• _WORK REQUIRED_:
Please report every line in the entries that contains the string "ABYSS".

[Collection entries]
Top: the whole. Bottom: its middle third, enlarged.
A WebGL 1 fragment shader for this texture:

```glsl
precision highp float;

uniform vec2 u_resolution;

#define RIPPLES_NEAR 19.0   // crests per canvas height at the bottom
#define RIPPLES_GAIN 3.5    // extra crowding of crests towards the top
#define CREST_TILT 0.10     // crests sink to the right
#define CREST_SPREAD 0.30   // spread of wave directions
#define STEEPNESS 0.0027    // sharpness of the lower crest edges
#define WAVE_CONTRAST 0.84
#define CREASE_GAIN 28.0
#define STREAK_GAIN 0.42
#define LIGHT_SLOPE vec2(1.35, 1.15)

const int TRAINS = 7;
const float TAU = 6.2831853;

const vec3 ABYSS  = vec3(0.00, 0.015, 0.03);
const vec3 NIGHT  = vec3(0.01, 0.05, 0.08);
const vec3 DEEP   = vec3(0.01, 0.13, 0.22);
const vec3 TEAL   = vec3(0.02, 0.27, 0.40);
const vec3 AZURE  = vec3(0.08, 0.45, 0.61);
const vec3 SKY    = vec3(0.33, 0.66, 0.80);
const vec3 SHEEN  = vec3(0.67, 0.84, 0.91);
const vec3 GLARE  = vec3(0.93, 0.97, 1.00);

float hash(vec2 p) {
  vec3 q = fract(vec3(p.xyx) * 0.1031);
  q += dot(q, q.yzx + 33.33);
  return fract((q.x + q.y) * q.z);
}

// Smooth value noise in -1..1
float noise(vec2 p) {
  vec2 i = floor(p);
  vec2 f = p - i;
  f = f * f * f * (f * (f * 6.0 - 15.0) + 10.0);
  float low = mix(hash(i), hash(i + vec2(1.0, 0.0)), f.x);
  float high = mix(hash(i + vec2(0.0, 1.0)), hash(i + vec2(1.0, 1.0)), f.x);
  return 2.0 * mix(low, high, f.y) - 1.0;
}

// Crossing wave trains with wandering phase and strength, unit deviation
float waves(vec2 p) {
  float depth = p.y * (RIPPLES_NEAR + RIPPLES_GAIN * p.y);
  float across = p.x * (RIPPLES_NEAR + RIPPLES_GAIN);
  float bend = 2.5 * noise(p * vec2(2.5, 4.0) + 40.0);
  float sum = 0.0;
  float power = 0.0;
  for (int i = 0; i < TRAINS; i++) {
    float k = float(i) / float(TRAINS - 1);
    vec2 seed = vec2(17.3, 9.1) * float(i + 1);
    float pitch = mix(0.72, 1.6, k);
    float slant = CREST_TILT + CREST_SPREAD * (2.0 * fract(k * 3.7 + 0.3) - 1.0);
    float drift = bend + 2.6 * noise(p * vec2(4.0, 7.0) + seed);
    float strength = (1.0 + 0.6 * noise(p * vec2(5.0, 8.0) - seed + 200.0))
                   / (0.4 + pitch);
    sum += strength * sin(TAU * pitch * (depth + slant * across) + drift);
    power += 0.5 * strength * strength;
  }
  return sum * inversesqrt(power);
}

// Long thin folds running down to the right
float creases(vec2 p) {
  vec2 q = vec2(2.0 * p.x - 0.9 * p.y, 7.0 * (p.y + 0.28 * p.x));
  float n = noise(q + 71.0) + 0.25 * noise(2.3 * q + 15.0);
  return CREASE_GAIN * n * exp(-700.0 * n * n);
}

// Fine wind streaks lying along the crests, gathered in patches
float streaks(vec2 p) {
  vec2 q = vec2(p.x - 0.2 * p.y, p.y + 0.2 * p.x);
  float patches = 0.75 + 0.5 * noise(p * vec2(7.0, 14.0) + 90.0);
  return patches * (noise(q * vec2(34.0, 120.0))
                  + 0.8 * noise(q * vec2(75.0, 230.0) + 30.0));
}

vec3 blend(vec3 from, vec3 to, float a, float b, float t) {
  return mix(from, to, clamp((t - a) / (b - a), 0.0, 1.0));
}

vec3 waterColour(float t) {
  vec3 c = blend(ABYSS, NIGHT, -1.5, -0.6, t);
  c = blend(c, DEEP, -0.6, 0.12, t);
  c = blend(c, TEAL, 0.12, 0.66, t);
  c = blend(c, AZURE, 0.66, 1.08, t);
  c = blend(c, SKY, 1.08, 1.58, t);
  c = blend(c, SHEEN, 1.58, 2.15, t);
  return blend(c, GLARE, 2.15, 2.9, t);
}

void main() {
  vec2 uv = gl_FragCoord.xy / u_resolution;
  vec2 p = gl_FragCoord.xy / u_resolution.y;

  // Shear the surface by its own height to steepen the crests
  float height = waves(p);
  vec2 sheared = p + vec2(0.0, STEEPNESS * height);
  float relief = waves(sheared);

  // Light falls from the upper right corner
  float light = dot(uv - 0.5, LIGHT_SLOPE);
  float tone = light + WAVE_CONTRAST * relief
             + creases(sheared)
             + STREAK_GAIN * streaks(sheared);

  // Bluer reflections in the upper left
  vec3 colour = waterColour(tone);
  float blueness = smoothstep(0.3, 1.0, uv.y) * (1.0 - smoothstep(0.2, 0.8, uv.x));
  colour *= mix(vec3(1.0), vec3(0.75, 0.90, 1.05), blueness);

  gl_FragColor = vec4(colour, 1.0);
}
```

• _OUTPUT_:
const vec3 ABYSS  = vec3(0.00, 0.015, 0.03);
  vec3 c = blend(ABYSS, NIGHT, -1.5, -0.6, t);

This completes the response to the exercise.